▶ **Work order**
Go through the entries below and copy every line that holds the word "Menetrend".
*** Input data Section Begins ***
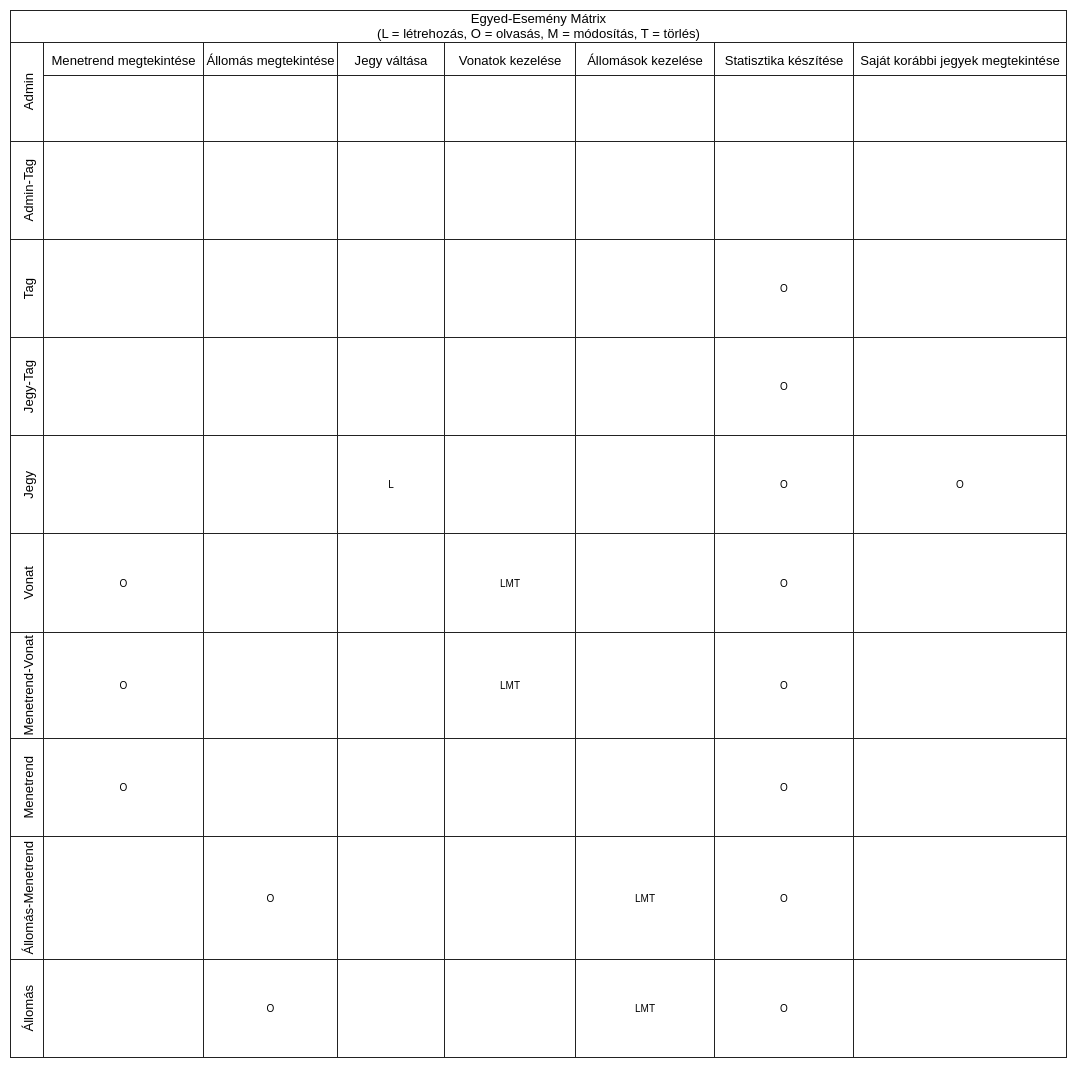
<!DOCTYPE html>
<html lang="hu">
<head>
<meta charset="utf-8">
<title>Egyed-Esemény Mátrix</title>
<style>
:root { --paper: #fff; --ink: #000; --rule: #222; }
* { box-sizing: border-box; margin: 0; }
body {
  width: 1076px; height: 1068px; padding: 10px; overflow: hidden;
  background: var(--paper); color: var(--ink);
  font-family: "Liberation Sans", Arial, sans-serif; font-size: 13.1px;
}
.matrix {
  display: grid; width: 1057px; height: 1048px;
  grid-template-columns: 33px 160px 134px 107px 131px 139px 139px 213px;
  grid-template-rows: 32px 33px 66px 98px 98px 98px 98px 99px 106px 98px 123px 98px;
  border: solid var(--rule); border-width: 1px 0 0 1px;
}
.matrix > * {
  display: flex; align-items: center; justify-content: center;
  min-width: 0; min-height: 0; white-space: nowrap;
  border: solid var(--rule); border-width: 0 1px 1px 0;
}
.title {
  grid-column: 1 / -1; padding-top: 1px;
  font-size: inherit; font-weight: 400; line-height: 14.6px; text-align: center;
}
.event { padding-top: 2px; }
.entity { padding-left: 2px; }
.entity span { writing-mode: vertical-rl; transform: rotate(180deg); }
.entity.first { grid-row: span 2; }
.access { font-size: 10px; }
</style>
</head>
<body>
<main class="matrix">
  <h1 class="title">Egyed-Esemény Mátrix<br>(L = létrehozás, O = olvasás, M = módosítás, T = törlés)</h1>

  <div class="entity first"><span>Admin</span></div>
  <div class="event">Menetrend megtekintése</div>
  <div class="event">Állomás megtekintése</div>
  <div class="event">Jegy váltása</div>
  <div class="event">Vonatok kezelése</div>
  <div class="event">Állomások kezelése</div>
  <div class="event">Statisztika készítése</div>
  <div class="event">Saját korábbi jegyek megtekintése</div>
  <div class="access"></div><div class="access"></div><div class="access"></div><div class="access"></div><div class="access"></div><div class="access"></div><div class="access"></div>

  <div class="entity"><span>Admin-Tag</span></div>
  <div class="access"></div><div class="access"></div><div class="access"></div><div class="access"></div><div class="access"></div><div class="access"></div><div class="access"></div>

  <div class="entity"><span>Tag</span></div>
  <div class="access"></div><div class="access"></div><div class="access"></div><div class="access"></div><div class="access"></div><div class="access">O</div><div class="access"></div>

  <div class="entity"><span>Jegy-Tag</span></div>
  <div class="access"></div><div class="access"></div><div class="access"></div><div class="access"></div><div class="access"></div><div class="access">O</div><div class="access"></div>

  <div class="entity"><span>Jegy</span></div>
  <div class="access"></div><div class="access"></div><div class="access">L</div><div class="access"></div><div class="access"></div><div class="access">O</div><div class="access">O</div>

  <div class="entity"><span>Vonat</span></div>
  <div class="access">O</div><div class="access"></div><div class="access"></div><div class="access">LMT</div><div class="access"></div><div class="access">O</div><div class="access"></div>

  <div class="entity"><span>Menetrend-Vonat</span></div>
  <div class="access">O</div><div class="access"></div><div class="access"></div><div class="access">LMT</div><div class="access"></div><div class="access">O</div><div class="access"></div>

  <div class="entity"><span>Menetrend</span></div>
  <div class="access">O</div><div class="access"></div><div class="access"></div><div class="access"></div><div class="access"></div><div class="access">O</div><div class="access"></div>

  <div class="entity"><span>Állomás-Menetrend</span></div>
  <div class="access"></div><div class="access">O</div><div class="access"></div><div class="access"></div><div class="access">LMT</div><div class="access">O</div><div class="access"></div>

  <div class="entity"><span>Állomás</span></div>
  <div class="access"></div><div class="access">O</div><div class="access"></div><div class="access"></div><div class="access">LMT</div><div class="access">O</div><div class="access"></div>
</main>
</body>
</html>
*** Input data Section Ends ***
▶ **Response area**
  <div class="event">Menetrend megtekintése</div>
  <div class="entity"><span>Menetrend-Vonat</span></div>
  <div class="entity"><span>Menetrend</span></div>
  <div class="entity"><span>Állomás-Menetrend</span></div>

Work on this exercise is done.